[Items listed in a dataset]
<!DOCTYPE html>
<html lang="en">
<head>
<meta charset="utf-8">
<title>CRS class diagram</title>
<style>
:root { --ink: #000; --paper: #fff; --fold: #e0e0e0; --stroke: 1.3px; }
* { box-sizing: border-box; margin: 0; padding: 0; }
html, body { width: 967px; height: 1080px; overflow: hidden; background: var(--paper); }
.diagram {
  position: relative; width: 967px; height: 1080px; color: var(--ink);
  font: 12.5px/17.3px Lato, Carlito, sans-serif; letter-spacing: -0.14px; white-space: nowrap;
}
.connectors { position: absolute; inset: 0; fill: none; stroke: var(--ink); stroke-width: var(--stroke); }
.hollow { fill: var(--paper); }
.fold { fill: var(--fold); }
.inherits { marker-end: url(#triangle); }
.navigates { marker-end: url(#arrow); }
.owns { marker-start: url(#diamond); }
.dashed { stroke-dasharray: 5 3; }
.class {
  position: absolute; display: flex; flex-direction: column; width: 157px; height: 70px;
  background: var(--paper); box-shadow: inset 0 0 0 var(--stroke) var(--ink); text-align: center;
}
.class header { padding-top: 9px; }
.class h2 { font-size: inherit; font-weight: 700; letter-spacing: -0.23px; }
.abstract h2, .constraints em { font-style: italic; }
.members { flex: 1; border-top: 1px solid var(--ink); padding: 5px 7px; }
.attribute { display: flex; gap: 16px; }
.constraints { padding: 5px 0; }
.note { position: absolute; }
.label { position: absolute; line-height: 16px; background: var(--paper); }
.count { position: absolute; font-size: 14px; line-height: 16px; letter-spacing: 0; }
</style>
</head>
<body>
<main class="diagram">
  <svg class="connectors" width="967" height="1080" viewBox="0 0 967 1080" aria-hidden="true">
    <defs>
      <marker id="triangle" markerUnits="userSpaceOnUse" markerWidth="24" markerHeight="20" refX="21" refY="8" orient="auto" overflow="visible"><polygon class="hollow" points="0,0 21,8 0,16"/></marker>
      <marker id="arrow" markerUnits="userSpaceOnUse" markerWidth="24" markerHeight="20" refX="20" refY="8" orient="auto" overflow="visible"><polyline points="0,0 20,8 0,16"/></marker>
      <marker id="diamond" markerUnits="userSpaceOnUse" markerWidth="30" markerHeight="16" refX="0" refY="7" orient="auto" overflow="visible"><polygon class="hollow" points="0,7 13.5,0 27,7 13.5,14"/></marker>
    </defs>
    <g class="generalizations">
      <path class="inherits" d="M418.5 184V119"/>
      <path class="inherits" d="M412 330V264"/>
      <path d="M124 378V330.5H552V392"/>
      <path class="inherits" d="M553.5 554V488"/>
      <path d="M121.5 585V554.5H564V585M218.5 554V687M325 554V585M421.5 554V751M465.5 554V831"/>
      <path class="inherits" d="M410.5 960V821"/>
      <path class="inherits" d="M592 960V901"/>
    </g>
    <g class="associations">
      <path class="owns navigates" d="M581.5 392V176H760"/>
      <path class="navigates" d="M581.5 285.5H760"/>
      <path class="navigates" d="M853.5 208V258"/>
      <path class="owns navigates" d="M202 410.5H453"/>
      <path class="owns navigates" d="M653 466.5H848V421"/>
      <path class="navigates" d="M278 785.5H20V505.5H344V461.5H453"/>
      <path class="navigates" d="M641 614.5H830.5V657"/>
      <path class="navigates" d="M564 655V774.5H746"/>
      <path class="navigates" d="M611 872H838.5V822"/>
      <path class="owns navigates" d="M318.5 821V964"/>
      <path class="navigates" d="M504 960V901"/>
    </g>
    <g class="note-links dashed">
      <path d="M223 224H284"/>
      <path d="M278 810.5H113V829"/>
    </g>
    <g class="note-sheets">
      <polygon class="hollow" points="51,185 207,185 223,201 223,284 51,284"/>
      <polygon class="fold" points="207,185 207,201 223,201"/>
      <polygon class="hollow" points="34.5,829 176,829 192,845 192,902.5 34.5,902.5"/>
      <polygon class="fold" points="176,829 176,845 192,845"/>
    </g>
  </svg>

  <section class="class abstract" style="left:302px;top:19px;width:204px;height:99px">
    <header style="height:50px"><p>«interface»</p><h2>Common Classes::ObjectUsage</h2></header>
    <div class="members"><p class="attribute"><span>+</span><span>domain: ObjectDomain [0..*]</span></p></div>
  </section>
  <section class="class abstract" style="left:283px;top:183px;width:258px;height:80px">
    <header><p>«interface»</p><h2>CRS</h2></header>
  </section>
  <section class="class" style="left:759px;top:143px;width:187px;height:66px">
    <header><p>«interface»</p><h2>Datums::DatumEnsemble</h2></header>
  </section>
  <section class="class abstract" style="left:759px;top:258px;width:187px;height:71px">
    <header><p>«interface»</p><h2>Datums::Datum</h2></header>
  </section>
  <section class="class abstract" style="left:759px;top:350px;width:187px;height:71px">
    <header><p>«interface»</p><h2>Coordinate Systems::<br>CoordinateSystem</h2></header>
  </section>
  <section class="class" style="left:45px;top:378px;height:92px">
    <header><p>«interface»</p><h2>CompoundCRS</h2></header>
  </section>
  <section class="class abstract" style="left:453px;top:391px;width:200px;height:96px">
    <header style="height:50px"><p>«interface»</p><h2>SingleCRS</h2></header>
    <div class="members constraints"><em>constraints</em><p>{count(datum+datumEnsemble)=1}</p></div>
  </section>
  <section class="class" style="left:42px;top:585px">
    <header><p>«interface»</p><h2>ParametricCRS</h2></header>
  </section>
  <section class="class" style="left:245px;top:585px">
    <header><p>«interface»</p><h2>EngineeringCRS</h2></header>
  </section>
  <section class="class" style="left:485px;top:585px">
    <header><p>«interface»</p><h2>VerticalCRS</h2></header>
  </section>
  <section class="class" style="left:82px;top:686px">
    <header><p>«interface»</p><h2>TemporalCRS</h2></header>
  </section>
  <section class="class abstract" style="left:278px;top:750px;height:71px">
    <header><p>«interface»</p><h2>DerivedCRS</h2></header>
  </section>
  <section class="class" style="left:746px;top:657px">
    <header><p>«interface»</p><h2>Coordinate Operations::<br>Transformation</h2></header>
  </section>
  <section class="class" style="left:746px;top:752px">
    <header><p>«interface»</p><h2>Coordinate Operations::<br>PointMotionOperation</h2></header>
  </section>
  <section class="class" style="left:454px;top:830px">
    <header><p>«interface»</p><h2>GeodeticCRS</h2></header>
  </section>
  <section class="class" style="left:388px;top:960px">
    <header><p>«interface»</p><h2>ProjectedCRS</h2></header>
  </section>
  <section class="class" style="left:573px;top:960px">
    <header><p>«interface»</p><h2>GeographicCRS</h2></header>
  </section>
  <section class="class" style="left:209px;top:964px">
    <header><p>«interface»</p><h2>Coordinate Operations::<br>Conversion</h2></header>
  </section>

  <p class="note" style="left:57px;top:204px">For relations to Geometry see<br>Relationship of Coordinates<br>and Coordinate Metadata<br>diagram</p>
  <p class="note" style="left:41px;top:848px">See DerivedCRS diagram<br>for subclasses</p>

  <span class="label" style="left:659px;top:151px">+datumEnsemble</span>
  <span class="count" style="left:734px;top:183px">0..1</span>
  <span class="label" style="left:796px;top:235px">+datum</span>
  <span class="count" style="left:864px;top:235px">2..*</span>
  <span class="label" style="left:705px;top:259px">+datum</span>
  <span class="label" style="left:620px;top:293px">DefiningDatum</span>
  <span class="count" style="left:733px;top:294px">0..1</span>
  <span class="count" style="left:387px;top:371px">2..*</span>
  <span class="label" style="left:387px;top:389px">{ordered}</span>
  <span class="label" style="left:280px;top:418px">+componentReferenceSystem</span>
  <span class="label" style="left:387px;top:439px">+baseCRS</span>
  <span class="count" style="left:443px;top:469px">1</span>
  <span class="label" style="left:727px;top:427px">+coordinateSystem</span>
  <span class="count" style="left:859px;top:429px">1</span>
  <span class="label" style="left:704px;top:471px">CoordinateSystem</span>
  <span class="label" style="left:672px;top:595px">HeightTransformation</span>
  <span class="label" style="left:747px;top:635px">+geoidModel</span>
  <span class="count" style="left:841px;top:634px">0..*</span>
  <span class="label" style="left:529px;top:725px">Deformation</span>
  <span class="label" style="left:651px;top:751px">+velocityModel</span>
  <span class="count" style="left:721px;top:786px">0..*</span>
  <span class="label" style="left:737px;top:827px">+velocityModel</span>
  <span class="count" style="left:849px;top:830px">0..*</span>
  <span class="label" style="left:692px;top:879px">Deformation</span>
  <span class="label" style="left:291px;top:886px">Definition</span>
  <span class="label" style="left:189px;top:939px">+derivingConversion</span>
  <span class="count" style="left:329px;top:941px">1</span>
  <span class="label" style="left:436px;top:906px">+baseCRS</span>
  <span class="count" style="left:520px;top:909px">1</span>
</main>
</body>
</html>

§ **Instructions for the task**: Above are the records. Copy every line in them holding "inherits".

§ **Response to the task**:
.inherits { marker-end: url(#triangle); }
      <path class="inherits" d="M418.5 184V119"/>
      <path class="inherits" d="M412 330V264"/>
      <path class="inherits" d="M553.5 554V488"/>
      <path class="inherits" d="M410.5 960V821"/>
      <path class="inherits" d="M592 960V901"/>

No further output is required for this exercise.